» **Task to complete**
What lines in the records below include the word "rect"? Return each one.

(Dataset items)
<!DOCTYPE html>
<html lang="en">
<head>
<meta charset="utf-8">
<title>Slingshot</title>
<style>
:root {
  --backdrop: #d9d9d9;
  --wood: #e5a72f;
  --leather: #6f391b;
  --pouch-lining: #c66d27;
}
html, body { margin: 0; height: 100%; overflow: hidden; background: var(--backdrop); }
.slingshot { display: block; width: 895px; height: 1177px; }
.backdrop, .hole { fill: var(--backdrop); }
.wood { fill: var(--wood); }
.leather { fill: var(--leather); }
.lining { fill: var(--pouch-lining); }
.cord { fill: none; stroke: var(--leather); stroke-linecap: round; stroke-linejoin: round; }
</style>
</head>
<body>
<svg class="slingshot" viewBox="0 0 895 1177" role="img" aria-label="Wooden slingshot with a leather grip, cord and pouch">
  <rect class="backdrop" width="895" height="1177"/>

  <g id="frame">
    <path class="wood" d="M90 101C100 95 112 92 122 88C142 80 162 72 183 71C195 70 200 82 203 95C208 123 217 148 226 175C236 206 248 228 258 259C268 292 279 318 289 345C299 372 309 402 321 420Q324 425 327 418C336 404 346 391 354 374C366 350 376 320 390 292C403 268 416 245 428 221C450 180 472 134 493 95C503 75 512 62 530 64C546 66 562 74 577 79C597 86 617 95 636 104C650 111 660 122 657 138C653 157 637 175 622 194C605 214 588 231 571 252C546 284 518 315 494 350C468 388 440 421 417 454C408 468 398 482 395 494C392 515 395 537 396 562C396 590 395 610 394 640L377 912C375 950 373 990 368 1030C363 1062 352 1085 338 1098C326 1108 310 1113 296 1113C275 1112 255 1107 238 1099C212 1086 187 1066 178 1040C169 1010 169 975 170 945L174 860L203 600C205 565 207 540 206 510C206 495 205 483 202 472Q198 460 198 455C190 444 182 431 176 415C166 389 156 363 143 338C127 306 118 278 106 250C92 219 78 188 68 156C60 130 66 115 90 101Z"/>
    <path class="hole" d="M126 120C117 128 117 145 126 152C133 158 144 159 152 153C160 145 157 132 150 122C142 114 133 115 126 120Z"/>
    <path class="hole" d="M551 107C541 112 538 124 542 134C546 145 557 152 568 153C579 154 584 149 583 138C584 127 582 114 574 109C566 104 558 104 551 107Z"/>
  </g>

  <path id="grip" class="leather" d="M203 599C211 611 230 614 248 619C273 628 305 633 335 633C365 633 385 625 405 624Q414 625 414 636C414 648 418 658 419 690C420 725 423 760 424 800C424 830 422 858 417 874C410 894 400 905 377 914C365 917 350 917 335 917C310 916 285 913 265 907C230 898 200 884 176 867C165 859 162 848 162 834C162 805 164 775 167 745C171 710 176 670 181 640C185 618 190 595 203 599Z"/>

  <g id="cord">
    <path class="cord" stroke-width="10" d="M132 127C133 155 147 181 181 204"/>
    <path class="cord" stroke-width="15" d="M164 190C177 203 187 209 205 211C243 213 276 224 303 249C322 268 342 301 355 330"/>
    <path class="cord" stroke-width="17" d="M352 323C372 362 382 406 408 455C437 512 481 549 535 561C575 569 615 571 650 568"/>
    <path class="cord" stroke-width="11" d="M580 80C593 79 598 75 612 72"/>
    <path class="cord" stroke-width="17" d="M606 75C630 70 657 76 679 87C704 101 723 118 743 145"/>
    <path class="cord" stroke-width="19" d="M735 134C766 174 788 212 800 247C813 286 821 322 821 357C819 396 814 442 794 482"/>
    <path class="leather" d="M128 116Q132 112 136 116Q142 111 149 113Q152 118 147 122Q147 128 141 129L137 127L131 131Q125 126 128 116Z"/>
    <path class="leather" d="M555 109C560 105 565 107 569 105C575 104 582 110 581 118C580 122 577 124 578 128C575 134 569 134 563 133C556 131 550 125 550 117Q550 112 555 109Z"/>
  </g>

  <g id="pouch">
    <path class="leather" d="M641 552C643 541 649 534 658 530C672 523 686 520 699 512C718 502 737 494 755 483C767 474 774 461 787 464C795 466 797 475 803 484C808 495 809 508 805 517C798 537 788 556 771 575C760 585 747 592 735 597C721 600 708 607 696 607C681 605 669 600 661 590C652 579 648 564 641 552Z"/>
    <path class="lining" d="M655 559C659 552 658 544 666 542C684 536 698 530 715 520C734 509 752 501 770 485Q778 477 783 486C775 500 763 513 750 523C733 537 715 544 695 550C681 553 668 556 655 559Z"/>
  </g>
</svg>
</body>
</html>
--
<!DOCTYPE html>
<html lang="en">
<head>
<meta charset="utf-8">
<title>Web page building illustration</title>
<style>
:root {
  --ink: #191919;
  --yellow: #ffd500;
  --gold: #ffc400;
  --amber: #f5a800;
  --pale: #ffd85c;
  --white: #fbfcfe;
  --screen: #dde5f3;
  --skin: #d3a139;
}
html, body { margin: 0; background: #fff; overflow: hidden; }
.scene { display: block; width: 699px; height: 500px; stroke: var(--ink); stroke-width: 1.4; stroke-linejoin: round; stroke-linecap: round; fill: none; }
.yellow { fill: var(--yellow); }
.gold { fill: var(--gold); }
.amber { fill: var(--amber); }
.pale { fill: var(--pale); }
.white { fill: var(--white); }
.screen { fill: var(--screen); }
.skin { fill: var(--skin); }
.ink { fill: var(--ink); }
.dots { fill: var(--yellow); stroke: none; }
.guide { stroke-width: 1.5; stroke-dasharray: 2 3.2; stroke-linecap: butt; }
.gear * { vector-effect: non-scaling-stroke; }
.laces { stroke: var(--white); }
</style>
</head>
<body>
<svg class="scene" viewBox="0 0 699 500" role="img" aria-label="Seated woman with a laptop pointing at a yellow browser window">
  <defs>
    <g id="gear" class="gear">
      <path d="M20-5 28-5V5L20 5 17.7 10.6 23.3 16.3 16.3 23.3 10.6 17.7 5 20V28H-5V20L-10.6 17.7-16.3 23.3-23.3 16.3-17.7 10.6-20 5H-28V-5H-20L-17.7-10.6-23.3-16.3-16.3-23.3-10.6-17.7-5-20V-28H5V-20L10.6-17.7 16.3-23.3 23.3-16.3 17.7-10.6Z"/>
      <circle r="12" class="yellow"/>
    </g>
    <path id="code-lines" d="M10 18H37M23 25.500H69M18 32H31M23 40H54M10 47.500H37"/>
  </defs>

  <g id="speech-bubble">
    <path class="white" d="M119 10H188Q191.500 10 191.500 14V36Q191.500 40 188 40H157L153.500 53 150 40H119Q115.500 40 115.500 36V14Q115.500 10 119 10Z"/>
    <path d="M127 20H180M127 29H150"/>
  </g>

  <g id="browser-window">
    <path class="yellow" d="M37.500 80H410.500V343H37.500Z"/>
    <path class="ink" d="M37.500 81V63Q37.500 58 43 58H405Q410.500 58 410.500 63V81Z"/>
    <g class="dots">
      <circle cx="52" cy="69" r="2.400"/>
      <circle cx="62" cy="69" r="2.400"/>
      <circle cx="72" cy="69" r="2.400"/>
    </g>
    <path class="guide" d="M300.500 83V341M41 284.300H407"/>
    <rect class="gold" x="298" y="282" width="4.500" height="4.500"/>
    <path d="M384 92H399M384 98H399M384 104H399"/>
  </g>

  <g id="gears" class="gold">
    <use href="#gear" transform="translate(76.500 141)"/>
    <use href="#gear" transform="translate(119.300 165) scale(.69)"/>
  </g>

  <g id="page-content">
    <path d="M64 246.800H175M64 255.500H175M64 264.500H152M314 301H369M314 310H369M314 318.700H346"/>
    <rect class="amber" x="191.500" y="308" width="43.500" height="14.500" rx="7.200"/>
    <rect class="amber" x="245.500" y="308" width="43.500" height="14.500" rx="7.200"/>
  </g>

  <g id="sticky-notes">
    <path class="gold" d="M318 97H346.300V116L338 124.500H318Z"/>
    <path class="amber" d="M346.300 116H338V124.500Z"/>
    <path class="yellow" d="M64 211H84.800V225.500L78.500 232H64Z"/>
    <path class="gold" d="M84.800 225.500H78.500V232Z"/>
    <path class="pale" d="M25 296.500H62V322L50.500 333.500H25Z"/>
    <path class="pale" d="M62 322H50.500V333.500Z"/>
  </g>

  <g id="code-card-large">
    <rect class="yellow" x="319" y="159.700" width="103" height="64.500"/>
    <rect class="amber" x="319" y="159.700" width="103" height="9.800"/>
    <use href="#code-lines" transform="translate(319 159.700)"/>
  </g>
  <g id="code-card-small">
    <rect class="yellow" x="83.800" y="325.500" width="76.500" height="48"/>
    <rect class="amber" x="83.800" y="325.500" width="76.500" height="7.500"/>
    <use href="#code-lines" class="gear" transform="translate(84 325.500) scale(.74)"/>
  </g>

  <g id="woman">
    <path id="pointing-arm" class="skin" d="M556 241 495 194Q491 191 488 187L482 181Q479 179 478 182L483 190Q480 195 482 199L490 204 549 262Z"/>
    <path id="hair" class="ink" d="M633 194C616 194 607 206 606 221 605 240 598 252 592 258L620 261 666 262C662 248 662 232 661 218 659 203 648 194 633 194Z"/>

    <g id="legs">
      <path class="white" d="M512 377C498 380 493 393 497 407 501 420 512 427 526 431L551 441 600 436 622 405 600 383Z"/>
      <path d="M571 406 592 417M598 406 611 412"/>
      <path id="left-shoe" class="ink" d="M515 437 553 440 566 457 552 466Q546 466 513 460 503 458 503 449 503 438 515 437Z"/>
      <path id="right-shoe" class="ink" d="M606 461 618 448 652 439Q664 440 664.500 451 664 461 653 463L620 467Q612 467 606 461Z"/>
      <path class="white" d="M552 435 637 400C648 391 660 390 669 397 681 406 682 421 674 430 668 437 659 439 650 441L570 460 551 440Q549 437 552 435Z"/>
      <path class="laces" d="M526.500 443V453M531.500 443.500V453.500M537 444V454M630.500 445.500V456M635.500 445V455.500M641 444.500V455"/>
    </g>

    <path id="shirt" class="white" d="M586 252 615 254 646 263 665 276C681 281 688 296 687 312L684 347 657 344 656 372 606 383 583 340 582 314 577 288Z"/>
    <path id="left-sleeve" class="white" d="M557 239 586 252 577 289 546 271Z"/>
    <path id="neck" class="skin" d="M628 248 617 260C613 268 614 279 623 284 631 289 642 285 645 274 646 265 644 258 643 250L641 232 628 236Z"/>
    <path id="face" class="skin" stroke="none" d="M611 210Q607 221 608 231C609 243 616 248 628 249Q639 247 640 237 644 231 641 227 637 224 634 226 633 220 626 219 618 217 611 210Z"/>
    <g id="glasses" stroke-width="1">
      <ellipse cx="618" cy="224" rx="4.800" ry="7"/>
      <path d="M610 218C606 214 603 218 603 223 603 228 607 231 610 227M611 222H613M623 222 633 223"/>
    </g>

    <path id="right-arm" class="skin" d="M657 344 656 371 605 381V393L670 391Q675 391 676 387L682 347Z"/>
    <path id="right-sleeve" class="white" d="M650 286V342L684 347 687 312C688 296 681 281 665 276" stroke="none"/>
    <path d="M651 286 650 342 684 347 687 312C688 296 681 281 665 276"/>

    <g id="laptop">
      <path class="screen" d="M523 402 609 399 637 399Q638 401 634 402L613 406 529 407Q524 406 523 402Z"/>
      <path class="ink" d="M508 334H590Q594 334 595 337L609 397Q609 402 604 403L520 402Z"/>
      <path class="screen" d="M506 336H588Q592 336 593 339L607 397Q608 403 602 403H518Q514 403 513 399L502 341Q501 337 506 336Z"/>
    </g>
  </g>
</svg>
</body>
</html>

» **Solved problem**
  <rect class="backdrop" width="895" height="1177"/>
    <rect class="gold" x="298" y="282" width="4.500" height="4.500"/>
    <rect class="amber" x="191.500" y="308" width="43.500" height="14.500" rx="7.200"/>
    <rect class="amber" x="245.500" y="308" width="43.500" height="14.500" rx="7.200"/>
    <rect class="yellow" x="319" y="159.700" width="103" height="64.500"/>
    <rect class="amber" x="319" y="159.700" width="103" height="9.800"/>
    <rect class="yellow" x="83.800" y="325.500" width="76.500" height="48"/>
    <rect class="amber" x="83.800" y="325.500" width="76.500" height="7.500"/>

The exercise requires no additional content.